“A lot of things have to go right for a rainforest to thrive. That is similar to pitch use. There could be one thing missing from their repertoire,” Hefner said. “Because guys haven’t been throwing sinkers, that’s usually where we go, just because hitters hadn’t seen as many sinkers in recent years. Maybe that will provide a small advantage.”

Once a pitcher has developed a viable sinker, the next step is deploying it at the right time.

“What (we) talked about a lot is giving guys tools for their tool belts,” Hefner said. “I’m facing this batter, the scoreboard says this: What pitch should I throw? This potentially gives me a quick out, it allows me to dive deeper into games or pitch a back-to-back.”

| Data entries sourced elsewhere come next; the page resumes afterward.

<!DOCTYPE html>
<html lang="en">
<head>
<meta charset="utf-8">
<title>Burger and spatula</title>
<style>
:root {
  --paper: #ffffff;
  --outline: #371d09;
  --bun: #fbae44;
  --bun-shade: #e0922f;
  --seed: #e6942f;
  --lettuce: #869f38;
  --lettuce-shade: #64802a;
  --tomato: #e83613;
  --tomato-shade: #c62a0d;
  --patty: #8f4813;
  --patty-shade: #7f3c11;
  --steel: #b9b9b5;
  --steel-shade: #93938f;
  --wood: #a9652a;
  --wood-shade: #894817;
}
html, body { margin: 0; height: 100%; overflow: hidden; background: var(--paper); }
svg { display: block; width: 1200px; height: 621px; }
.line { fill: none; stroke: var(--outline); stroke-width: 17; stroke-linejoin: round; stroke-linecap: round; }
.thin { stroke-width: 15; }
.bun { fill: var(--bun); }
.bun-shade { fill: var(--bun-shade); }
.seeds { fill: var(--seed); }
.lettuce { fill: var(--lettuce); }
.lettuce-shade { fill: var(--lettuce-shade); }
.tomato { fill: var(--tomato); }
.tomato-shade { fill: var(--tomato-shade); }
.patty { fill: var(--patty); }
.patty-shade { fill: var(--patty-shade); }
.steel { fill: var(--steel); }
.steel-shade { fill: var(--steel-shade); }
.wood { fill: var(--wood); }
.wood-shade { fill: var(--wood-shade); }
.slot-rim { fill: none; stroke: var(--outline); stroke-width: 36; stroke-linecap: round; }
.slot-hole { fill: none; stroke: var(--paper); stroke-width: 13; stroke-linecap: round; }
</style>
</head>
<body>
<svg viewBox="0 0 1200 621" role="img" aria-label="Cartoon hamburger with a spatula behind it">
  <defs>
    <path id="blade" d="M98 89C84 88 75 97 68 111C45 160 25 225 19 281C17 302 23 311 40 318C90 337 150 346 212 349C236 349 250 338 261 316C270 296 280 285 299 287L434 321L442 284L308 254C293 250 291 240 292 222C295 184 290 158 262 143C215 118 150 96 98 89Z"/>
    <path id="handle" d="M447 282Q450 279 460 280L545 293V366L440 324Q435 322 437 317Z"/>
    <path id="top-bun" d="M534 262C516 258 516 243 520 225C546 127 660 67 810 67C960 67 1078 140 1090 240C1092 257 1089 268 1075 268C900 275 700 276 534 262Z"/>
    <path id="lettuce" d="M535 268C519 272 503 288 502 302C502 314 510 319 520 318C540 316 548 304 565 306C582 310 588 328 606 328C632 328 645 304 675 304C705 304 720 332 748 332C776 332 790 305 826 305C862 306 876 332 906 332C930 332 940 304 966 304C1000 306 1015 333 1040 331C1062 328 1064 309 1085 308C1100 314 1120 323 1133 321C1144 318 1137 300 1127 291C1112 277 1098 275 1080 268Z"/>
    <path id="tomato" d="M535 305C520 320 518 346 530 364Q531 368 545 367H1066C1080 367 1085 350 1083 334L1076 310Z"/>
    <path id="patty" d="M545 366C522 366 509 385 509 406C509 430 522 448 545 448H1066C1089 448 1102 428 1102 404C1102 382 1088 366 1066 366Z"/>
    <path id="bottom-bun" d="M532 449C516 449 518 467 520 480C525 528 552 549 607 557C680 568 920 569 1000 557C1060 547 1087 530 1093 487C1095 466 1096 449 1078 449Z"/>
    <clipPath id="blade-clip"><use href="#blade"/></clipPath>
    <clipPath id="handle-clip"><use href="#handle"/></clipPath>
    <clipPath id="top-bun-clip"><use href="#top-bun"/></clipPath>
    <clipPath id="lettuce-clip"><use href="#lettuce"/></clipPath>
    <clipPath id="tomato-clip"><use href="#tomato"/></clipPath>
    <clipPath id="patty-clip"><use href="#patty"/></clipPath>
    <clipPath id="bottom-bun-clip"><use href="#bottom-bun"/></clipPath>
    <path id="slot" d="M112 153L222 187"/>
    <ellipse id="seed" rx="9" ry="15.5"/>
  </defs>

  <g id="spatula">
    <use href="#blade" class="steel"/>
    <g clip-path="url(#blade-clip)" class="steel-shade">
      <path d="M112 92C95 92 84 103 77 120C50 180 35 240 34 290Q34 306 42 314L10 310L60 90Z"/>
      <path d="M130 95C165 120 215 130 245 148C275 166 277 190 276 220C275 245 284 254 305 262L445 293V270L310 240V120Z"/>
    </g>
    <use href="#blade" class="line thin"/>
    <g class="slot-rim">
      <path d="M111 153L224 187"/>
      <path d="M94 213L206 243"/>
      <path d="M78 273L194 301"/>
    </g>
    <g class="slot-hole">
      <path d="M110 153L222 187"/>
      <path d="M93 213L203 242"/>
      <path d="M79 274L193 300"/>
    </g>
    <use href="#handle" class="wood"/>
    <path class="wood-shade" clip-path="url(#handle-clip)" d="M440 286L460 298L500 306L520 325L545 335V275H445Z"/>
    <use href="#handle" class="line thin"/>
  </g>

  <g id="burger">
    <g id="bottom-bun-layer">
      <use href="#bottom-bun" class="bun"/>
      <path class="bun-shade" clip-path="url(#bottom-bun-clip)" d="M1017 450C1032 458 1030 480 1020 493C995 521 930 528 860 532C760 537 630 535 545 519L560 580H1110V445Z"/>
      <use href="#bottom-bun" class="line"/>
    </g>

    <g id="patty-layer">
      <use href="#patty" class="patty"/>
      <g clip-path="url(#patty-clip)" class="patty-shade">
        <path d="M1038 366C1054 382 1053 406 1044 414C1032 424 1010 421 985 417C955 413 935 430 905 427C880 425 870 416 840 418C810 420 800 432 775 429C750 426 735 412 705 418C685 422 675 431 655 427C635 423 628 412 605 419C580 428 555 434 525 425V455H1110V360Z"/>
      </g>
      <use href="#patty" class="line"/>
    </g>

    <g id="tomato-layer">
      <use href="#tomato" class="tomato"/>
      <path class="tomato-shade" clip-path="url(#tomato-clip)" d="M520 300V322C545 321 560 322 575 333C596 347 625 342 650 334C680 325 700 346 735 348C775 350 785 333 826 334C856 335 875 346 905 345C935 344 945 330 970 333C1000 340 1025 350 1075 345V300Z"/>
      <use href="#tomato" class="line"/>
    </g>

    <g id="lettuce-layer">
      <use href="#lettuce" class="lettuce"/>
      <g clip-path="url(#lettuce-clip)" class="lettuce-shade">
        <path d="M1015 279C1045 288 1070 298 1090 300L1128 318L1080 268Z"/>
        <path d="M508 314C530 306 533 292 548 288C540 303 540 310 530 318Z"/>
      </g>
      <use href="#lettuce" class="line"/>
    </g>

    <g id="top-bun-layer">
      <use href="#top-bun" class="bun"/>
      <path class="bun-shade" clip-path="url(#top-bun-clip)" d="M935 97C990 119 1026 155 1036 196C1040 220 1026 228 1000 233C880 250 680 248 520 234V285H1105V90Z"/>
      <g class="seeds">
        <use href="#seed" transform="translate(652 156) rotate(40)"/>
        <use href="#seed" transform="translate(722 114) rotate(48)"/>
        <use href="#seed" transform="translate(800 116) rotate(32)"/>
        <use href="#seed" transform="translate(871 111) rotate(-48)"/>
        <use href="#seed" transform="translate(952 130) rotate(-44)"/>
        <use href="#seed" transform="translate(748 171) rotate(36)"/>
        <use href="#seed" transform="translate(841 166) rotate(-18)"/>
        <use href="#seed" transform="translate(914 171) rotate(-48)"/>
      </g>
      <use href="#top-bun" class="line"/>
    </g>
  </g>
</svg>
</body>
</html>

Just look at how Severino approached Chicago’s Christopher Morel two starts ago. Known for his free swing, Morel faced infield sinkers over three at-bats against Severino. He grounded out twice and blooped into a double play; he made four outs in five pitches.

“Even if (a ground ball) gets through, that’s positive in our minds,” Hefner said. “When we get the ground ball, that’s what the field is designed for. It is not designed to swing back and forth.”

The results across the board were mixed for the Mets. On a per-pitch basis, their sinkers are slightly less effective than last year, though a lot of that is due to the issues with Adrian Houser’s heavy arsenal. It was a critical pitch especially for Manaea, Severino and Smith.

“I still have some fields and locations to work on,” Severino said. “But right now I’m very happy with where they are.”

(Photo by Luis Severino: Julio Aguilar/Getty Images)